Bacteria that build up under the gums covering the affected tooth cause an infection.

WHEN IS THE BEST TIME TO GET YOUR WISDOM TEETH DRAWN?

Malocclusion must be extracted between the ages of 14 and 22, regardless of whether it causes symptoms. At an early age, the operation is technically easier and recovery is faster. Operations become more difficult after the age of 40. In addition, with age, the side effects become stronger and the recovery time longer.

IS THERE A DIFFERENCE TO OTHER TOOTH EXTRACTIONS?

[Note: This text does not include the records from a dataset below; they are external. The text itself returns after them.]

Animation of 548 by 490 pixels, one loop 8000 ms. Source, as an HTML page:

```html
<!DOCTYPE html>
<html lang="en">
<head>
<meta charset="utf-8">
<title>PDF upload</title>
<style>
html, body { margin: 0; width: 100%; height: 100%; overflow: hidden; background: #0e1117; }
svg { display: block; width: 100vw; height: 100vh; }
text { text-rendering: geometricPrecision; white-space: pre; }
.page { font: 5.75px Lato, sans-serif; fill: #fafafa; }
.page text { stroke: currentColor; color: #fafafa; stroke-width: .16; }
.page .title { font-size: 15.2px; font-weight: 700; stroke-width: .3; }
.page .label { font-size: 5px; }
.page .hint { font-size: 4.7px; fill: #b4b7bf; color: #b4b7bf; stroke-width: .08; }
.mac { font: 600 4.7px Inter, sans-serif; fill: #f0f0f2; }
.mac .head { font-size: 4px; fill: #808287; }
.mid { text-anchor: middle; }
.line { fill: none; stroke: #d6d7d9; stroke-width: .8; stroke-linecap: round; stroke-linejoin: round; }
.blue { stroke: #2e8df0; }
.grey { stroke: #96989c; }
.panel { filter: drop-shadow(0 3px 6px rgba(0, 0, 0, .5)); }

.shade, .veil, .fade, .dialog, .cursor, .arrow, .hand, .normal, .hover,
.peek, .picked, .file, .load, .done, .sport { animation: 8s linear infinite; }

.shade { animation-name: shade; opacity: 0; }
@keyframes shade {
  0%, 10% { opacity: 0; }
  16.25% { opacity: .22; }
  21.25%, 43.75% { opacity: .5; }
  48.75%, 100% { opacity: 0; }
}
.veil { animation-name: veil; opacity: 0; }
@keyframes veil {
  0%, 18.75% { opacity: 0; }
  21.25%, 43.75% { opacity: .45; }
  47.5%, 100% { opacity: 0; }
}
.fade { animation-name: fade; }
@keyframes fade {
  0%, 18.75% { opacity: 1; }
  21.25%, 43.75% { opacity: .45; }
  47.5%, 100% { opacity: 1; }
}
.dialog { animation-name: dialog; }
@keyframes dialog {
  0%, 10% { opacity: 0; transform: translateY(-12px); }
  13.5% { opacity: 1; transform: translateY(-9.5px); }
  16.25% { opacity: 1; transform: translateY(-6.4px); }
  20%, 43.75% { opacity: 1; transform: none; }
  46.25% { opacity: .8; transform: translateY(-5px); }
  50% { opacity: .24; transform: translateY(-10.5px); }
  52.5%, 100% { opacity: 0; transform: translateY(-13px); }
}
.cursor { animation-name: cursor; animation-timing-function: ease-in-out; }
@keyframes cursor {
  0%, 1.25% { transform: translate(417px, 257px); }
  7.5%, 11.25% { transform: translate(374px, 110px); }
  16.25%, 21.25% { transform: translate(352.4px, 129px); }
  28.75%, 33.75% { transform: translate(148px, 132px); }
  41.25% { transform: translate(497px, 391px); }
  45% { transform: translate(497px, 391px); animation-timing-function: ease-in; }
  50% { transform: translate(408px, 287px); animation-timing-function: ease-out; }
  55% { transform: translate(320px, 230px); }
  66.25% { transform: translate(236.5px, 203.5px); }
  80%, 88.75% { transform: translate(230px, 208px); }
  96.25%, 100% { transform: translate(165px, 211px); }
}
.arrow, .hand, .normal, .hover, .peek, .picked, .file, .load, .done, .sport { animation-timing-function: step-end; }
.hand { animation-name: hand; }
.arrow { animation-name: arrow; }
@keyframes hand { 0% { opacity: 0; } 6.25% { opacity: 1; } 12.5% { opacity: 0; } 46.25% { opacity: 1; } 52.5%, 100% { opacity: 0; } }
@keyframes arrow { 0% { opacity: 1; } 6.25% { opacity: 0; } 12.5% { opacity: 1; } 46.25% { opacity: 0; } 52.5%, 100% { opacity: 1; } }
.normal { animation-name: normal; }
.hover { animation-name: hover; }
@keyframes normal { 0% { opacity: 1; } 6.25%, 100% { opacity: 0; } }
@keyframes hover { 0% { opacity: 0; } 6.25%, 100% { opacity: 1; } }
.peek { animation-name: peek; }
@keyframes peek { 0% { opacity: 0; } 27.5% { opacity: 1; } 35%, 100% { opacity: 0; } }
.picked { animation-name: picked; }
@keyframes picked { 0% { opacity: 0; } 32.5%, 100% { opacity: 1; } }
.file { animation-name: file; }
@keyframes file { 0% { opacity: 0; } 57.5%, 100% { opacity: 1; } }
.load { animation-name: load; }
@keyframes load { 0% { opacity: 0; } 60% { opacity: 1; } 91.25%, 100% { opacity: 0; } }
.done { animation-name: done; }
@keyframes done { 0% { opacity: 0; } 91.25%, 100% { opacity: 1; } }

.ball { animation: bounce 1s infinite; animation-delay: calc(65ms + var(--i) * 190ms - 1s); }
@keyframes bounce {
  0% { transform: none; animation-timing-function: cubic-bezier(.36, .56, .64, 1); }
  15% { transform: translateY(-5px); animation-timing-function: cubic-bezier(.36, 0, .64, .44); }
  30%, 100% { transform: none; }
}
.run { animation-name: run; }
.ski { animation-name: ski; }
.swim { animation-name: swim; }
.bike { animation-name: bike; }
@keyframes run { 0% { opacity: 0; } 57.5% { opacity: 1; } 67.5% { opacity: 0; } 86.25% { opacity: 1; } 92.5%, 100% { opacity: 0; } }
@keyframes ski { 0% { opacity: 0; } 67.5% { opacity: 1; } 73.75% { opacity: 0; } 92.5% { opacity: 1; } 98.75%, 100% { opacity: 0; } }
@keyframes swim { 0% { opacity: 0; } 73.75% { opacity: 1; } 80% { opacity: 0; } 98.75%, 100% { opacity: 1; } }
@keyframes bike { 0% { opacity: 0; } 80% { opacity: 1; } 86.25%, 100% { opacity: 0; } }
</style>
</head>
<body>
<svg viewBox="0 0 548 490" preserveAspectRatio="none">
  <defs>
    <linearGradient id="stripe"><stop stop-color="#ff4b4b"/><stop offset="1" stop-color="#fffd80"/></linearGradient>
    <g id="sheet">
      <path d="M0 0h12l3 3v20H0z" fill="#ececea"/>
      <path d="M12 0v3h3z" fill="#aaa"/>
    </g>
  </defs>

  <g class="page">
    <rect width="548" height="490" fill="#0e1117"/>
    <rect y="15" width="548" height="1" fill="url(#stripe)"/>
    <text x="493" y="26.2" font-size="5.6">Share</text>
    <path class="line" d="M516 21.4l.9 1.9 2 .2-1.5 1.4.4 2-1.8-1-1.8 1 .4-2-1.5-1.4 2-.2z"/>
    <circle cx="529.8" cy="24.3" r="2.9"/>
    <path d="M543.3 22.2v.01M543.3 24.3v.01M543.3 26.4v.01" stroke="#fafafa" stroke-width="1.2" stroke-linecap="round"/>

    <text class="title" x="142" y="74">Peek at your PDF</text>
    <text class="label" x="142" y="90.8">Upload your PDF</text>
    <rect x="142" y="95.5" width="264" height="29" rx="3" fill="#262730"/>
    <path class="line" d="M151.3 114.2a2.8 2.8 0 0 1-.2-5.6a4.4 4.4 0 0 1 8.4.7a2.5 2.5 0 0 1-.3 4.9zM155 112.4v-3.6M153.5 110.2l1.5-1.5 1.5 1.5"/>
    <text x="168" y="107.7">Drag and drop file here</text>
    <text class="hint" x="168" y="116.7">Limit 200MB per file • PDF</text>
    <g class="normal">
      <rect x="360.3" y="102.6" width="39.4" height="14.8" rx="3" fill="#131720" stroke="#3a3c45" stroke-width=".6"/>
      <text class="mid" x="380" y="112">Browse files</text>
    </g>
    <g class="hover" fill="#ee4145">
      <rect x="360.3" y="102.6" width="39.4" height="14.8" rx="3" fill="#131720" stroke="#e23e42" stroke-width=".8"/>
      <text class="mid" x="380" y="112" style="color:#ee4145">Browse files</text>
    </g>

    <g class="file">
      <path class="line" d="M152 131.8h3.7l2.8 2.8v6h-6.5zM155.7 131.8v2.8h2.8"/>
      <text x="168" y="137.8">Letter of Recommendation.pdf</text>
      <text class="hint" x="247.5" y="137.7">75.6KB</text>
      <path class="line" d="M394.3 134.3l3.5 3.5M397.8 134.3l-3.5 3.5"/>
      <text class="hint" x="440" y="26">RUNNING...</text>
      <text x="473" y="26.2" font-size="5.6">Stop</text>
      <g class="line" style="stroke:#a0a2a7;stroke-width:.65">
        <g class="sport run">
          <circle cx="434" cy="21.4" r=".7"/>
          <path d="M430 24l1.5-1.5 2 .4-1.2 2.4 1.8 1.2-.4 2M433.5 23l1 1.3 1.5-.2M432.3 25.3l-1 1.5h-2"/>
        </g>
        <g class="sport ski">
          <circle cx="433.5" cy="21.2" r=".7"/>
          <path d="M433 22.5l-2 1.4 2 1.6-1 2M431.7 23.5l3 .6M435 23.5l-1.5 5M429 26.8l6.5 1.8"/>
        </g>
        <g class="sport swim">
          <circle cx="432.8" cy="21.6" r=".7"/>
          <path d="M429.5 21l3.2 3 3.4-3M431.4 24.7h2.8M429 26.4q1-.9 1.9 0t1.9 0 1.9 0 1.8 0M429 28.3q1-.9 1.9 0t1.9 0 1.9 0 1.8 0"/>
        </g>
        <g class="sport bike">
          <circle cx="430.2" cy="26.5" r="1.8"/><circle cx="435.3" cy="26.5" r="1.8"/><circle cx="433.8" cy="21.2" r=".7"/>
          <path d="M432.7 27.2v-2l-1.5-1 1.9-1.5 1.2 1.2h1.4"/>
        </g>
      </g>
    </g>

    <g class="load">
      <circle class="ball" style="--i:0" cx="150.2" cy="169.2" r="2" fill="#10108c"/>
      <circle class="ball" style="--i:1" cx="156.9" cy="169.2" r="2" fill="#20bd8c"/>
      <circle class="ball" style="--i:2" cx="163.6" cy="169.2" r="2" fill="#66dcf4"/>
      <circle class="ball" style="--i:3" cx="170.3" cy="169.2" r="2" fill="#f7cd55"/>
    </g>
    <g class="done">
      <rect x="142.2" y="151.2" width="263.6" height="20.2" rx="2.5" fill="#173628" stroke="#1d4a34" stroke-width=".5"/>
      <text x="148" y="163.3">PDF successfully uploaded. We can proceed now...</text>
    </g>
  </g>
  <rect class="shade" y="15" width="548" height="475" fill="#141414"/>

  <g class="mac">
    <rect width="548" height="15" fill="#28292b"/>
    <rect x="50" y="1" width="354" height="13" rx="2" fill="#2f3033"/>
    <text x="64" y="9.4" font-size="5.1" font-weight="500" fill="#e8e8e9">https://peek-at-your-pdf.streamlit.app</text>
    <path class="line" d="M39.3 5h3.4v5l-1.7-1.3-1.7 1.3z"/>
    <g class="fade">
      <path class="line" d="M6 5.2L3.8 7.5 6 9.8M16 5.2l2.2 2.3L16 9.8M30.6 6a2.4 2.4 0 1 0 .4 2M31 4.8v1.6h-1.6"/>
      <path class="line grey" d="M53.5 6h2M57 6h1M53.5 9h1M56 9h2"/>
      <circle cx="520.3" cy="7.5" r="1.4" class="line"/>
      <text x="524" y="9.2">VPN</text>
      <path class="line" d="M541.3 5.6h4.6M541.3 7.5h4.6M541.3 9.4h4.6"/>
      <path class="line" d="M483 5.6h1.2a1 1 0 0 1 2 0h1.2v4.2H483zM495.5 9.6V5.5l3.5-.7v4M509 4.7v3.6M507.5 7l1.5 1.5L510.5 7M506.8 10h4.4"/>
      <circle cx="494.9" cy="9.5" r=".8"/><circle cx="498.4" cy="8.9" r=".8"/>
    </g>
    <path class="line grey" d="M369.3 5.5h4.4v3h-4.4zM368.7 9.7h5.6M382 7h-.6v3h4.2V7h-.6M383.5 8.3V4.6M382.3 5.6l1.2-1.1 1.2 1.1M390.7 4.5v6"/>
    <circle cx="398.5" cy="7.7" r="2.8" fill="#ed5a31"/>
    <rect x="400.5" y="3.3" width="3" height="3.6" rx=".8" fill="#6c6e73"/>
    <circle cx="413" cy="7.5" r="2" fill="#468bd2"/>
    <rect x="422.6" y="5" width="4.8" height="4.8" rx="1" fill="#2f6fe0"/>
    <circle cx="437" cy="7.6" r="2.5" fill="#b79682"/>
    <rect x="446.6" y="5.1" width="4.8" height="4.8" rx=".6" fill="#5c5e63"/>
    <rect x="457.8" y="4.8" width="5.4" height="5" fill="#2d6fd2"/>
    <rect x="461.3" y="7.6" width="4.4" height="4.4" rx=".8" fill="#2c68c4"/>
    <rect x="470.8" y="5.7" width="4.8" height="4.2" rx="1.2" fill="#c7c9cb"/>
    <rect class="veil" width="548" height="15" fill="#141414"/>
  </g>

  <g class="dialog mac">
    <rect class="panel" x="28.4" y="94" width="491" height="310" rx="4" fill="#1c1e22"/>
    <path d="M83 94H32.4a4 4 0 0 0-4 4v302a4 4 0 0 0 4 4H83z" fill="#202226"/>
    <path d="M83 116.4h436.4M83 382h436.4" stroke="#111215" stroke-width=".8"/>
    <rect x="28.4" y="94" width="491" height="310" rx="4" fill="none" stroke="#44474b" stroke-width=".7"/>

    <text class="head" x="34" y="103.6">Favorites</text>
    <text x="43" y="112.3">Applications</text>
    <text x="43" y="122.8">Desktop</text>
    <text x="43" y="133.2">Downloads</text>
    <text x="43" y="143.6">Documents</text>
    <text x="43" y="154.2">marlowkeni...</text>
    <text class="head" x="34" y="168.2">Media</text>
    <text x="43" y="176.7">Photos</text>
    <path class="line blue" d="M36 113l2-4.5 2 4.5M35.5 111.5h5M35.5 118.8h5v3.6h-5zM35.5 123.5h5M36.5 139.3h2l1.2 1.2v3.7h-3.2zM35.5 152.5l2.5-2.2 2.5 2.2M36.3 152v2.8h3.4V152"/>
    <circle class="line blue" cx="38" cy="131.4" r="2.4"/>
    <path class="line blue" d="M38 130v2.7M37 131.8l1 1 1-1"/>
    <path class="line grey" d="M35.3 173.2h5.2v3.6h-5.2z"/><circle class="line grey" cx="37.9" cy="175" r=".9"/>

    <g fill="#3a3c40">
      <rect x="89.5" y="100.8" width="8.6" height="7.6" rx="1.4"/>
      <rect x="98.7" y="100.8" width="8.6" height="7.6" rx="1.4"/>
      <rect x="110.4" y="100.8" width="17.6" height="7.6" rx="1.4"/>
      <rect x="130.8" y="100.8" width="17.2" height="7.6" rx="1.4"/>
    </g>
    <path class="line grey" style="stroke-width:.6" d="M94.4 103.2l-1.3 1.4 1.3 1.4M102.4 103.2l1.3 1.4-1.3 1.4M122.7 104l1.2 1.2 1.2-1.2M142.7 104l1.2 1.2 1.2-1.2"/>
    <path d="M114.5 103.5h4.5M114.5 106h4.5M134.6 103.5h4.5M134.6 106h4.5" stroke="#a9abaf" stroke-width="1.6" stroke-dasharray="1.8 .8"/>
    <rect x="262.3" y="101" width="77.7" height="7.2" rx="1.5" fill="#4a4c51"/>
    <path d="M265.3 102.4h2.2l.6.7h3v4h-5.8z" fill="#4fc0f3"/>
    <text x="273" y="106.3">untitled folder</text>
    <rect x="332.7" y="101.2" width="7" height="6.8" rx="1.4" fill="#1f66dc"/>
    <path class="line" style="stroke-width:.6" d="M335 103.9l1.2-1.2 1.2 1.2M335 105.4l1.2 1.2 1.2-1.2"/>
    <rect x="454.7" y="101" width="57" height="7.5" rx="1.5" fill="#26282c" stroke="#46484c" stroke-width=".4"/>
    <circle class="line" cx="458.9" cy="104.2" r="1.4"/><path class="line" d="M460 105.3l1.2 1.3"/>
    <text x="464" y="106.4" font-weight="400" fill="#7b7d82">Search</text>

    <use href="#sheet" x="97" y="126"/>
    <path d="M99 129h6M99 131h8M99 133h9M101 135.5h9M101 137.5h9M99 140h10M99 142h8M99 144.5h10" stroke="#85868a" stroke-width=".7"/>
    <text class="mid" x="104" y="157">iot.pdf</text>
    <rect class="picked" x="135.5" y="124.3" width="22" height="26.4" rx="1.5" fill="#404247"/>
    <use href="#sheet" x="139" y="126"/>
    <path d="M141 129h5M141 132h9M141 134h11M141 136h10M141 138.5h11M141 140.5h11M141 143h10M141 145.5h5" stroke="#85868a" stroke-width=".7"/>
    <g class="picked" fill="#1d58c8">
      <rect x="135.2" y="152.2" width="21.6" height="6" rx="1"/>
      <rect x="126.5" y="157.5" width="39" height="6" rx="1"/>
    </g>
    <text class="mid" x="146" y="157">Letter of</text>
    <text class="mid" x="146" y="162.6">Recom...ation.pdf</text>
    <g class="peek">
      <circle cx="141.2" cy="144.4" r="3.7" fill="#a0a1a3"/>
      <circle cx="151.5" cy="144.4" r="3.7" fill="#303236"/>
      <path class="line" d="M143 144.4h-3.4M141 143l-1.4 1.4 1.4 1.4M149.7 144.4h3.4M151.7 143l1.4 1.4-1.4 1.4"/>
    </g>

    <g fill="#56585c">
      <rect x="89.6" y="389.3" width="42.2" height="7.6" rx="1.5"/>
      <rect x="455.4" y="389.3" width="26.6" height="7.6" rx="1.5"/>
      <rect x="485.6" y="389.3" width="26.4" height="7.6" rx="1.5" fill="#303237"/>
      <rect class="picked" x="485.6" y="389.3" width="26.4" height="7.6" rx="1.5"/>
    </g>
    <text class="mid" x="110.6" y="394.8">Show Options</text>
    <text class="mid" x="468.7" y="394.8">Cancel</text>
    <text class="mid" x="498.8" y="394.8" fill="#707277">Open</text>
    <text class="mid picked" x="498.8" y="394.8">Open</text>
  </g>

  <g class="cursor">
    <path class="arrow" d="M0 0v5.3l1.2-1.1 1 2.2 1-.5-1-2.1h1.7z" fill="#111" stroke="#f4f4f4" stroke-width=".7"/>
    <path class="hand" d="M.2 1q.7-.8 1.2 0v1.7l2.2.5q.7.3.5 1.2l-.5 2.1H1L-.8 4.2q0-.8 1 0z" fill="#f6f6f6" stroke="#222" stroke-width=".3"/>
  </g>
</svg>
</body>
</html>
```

The difficulty of the procedure depends on the location, shape, and size of the wisdom tooth. A simple extraction may result in slight swelling, pain, and bleeding. Some complex withdrawals that require more specialized procedures can also be used. The measures and recommendations to be taken by your dentist will minimize side effects. After the draw, no blood will accumulate in the extraction space and pain may develop. This situation improves within a few days. If the dentist's recommendations are followed, this event may not occur at all. When the bone structure becomes denser and flexibility decreases with age, extraction becomes difficult and healing is slower.

POST-OPERATIVE CARE

Do not touch the wound surface. Otherwise, pain, infection, or bleeding may result.
For the first 24 hours after extraction, chewing with the extracted tooth side should be avoided.
Do not smoke for the first 24 hours after treatment, as this can cause bleeding and impair wound healing.
Avoid spitting. If you spit, you risk bleeding more heavily and the clot may come off.
Check the bleeding. If the wound does not need to be sutured, a sterile gauze is put on. Hold the tampon in your mouth for half an hour to form a clot. If the bleeding continues after removing the gauze, put on a new gauze.
Control the swelling. Applying a cold compress to the area after surgery will slow blood circulation and prevent facial swelling. Apply cool cheesecloth for 20 minutes with 20-minute breaks.
After 24 hours, gargle every 3 hours with a glass of lukewarm water mixed with 1 teaspoon of salt.